Collected data entries
=== Begin Enclosure ===

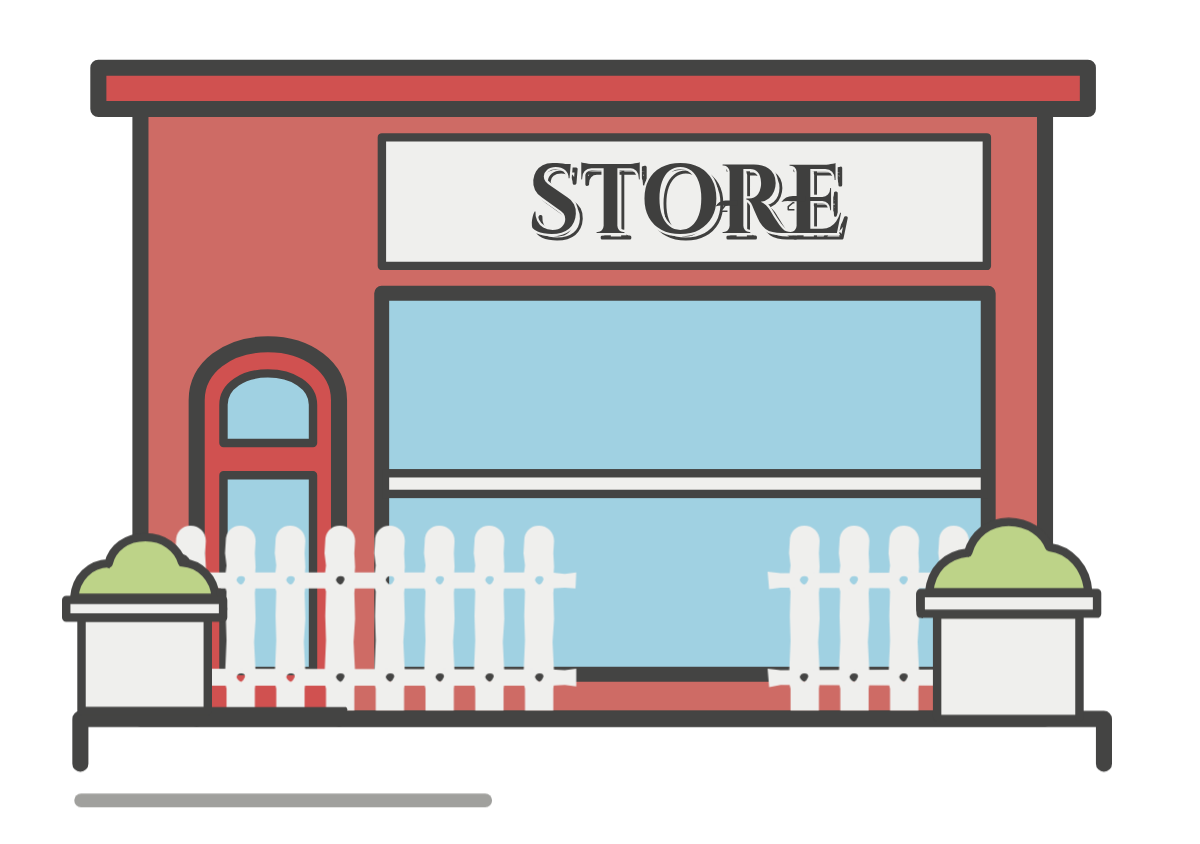
<!DOCTYPE html>
<html lang="en">
<head>
<meta charset="utf-8">
<title>Store front</title>
<link rel="stylesheet" href="https://fonts.googleapis.com/css2?family=Cinzel:wght@700&amp;display=swap">
<style>
  :root {
    --line: #444443;
    --ink: #3f3f3e;
    --red: #d05150;
    --brick: #ce6b65;
    --glass: #a0d1e2;
    --paper: #efefed;
    --leaf: #bdd388;
    --shade: #a0a09d;
    --page: #ffffff;
  }
  html, body { margin: 0; overflow: hidden; background: var(--page); }
  .canvas { display: block; width: 1200px; height: 844px; background: var(--page); }
  .heavy, .frame, .thin { stroke: var(--line); stroke-linejoin: round; stroke-linecap: round; }
  .heavy { stroke-width: 21; }
  .frame { stroke-width: 19.5; }
  .thin { stroke-width: 11; }
  .red { fill: var(--red); }
  .brick { fill: var(--brick); }
  .glass { fill: var(--glass); }
  .paper { fill: var(--paper); }
  .leaf { fill: var(--leaf); }
  .dark { fill: var(--line); }
  .open { fill: none; }
  .pale-fence { fill: var(--paper); }
  .sign-word { font-family: "Cinzel", serif; font-weight: 700; font-size: 128px; }
  .word-shadow { fill: var(--paper); stroke: var(--ink); stroke-width: 4; stroke-linejoin: round; }
  .word-face { fill: var(--ink); stroke: var(--paper); stroke-width: 6; paint-order: stroke; }
</style>
</head>
<body>
<svg class="canvas" viewBox="0 0 1568 1103" preserveAspectRatio="none" role="img" aria-label="Red brick store front with a white picket fence and two planters">
  <defs>
    <path id="picket" d="M1 242V213Q-2 205 -1 196L1 150 0 118 1 86Q-2 78 -1 68L1 52 -1 36 0 20C0 8 8 0 19 0S39 8 39 20L38 36 39 54 38 68Q40 78 38 88L39 122 37 152 39 192Q40 204 38 213V242Z"/>
    <path id="nail-hole" d="M-6 0Q-5 -5 0 -5Q6 -5 5 0Q3 5 0 6Q-4 5 -6 0Z"/>
    <g id="nail-pair">
      <use href="#nail-hole" y="758"/>
      <use href="#nail-hole" y="885"/>
    </g>
    <mask id="nail-mask" maskUnits="userSpaceOnUse" x="200" y="670" width="1120" height="280">
      <rect x="200" y="670" width="1120" height="280" fill="white"/>
      <g fill="black">
        <use href="#nail-pair" x="315"/>
        <use href="#nail-pair" x="380"/>
        <use href="#nail-pair" x="445"/>
        <use href="#nail-pair" x="510"/>
        <use href="#nail-pair" x="575"/>
        <use href="#nail-pair" x="640"/>
        <use href="#nail-pair" x="705"/>
        <use href="#nail-pair" x="1051"/>
        <use href="#nail-pair" x="1116"/>
        <use href="#nail-pair" x="1181"/>
      </g>
    </mask>
  </defs>

  <g id="building">
    <rect class="heavy brick" x="183.5" y="142" width="1182" height="797"/>
    <rect class="heavy red" x="128.500" y="88.500" width="1293" height="54"/>
  </g>

  <g id="sign">
    <rect class="thin paper" x="499" y="179.500" width="790.500" height="168"/>
    <g class="word-shadow">
      <use href="#store-word" x="7" y="6"/>
      <path d="M943 274L948 268H962V276H943ZM1030 270L1036 265H1052V274H1030Z" stroke-width="2"/>
    </g>
    <g class="word-face">
      <text id="store-word" class="sign-word" x="689" y="305" textLength="413" lengthAdjust="spacingAndGlyphs">STORE</text>
    </g>
    <path fill="var(--ink)" d="M935 270Q939 262 948 262H964V269H946Q940 268 935 270ZM1021 264Q1026 256 1036 256H1052V263H1034Q1027 262 1021 264Z"/>
  </g>

  <g id="window">
    <rect class="frame glass" x="498.750" y="383.250" width="792.500" height="498"/>
    <rect class="dark" x="500" y="613" width="790" height="38"/>
    <rect class="paper" x="508.500" y="624" width="773" height="16"/>
  </g>

  <g id="door">
    <path class="heavy red" d="M257 939V523C257 480 298 450 350 450S443 480 443 523V939"/>
    <path class="thin glass" d="M292 579V529C292 504 318 488 350 488S409 504 409 529V579Z"/>
    <rect class="thin glass" x="292" y="621" width="117" height="256"/>
  </g>

  <g id="fence" class="pale-fence" mask="url(#nail-mask)">
    <g id="fence-left">
      <use href="#picket" x="230" y="687"/>
      <use href="#picket" x="295" y="687"/>
      <use href="#picket" x="360" y="687"/>
      <use href="#picket" x="425" y="687"/>
      <use href="#picket" x="490" y="687"/>
      <use href="#picket" x="555" y="687"/>
      <use href="#picket" x="620" y="687"/>
      <use href="#picket" x="685" y="687"/>
      <path d="M236 748L720 748 738 750 753 748 752 769 738 768 720 769 236 769Z"/>
      <path d="M236 874L720 875 738 876 753 874 753 897 738 895 720 896 236 896Z"/>
    </g>
    <g id="fence-right">
      <use href="#picket" x="1032" y="687"/>
      <use href="#picket" x="1097" y="687"/>
      <use href="#picket" x="1162" y="687"/>
      <use href="#picket" x="1227" y="687"/>
      <path d="M1003 747L1020 749 1250 748V769L1020 768 1005 770Z"/>
      <path d="M1003 874L1020 876 1250 875V896L1020 895 1005 898Z"/>
    </g>
  </g>

  <g id="pavement">
    <path class="heavy open" d="M105 998V939.500H1442.500V998"/>
    <path class="dark" d="M270 924H452Q455 926 453 930H270Z"/>
  </g>

  <g id="planter-left">
    <path class="leaf thin" d="M97 781C99 755 117 737 142 736C147 716 165 702 190 702C214 702 232 716 238 735C262 737 280 755 282 781Z"/>
    <path class="dark" d="M232 722Q246 724 249 734L238 740ZM282 769Q293 768 295 778L297 797 286 790ZM134 739L146 735 143 743Z"/>
    <rect class="thin paper" x="106.500" y="807" width="165" height="122"/>
    <rect class="thin paper" x="86.500" y="784" width="205" height="23"/>
  </g>

  <g id="planter-right">
    <path class="leaf thin" d="M1214 774C1217 744 1236 725 1265 722C1272 698 1292 682 1318 682C1344 682 1364 697 1371 715C1398 718 1420 742 1422 774Z"/>
    <path class="dark" d="M1197 776Q1198 770 1206 770V808Q1196 806 1197 790ZM1258 725L1270 719 1266 728Z"/>
    <path class="paper" d="M1224.500 803H1410.500V934H1224.500Z"/>
    <path class="thin open" d="M1224.500 937V803H1410.500V937"/>
    <rect class="thin paper" x="1203" y="775" width="230.500" height="27"/>
  </g>

  <rect id="ground-shade" x="97" y="1037" width="546" height="18" rx="9" fill="var(--shade)"/>
</svg>
</body>
</html>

=== End Enclosure ===

### Assignment
Show each line in the data where the string "stroke" appears.

### Task output
  .heavy, .frame, .thin { stroke: var(--line); stroke-linejoin: round; stroke-linecap: round; }
  .heavy { stroke-width: 21; }
  .frame { stroke-width: 19.5; }
  .thin { stroke-width: 11; }
  .word-shadow { fill: var(--paper); stroke: var(--ink); stroke-width: 4; stroke-linejoin: round; }
  .word-face { fill: var(--ink); stroke: var(--paper); stroke-width: 6; paint-order: stroke; }
      <path d="M943 274L948 268H962V276H943ZM1030 270L1036 265H1052V274H1030Z" stroke-width="2"/>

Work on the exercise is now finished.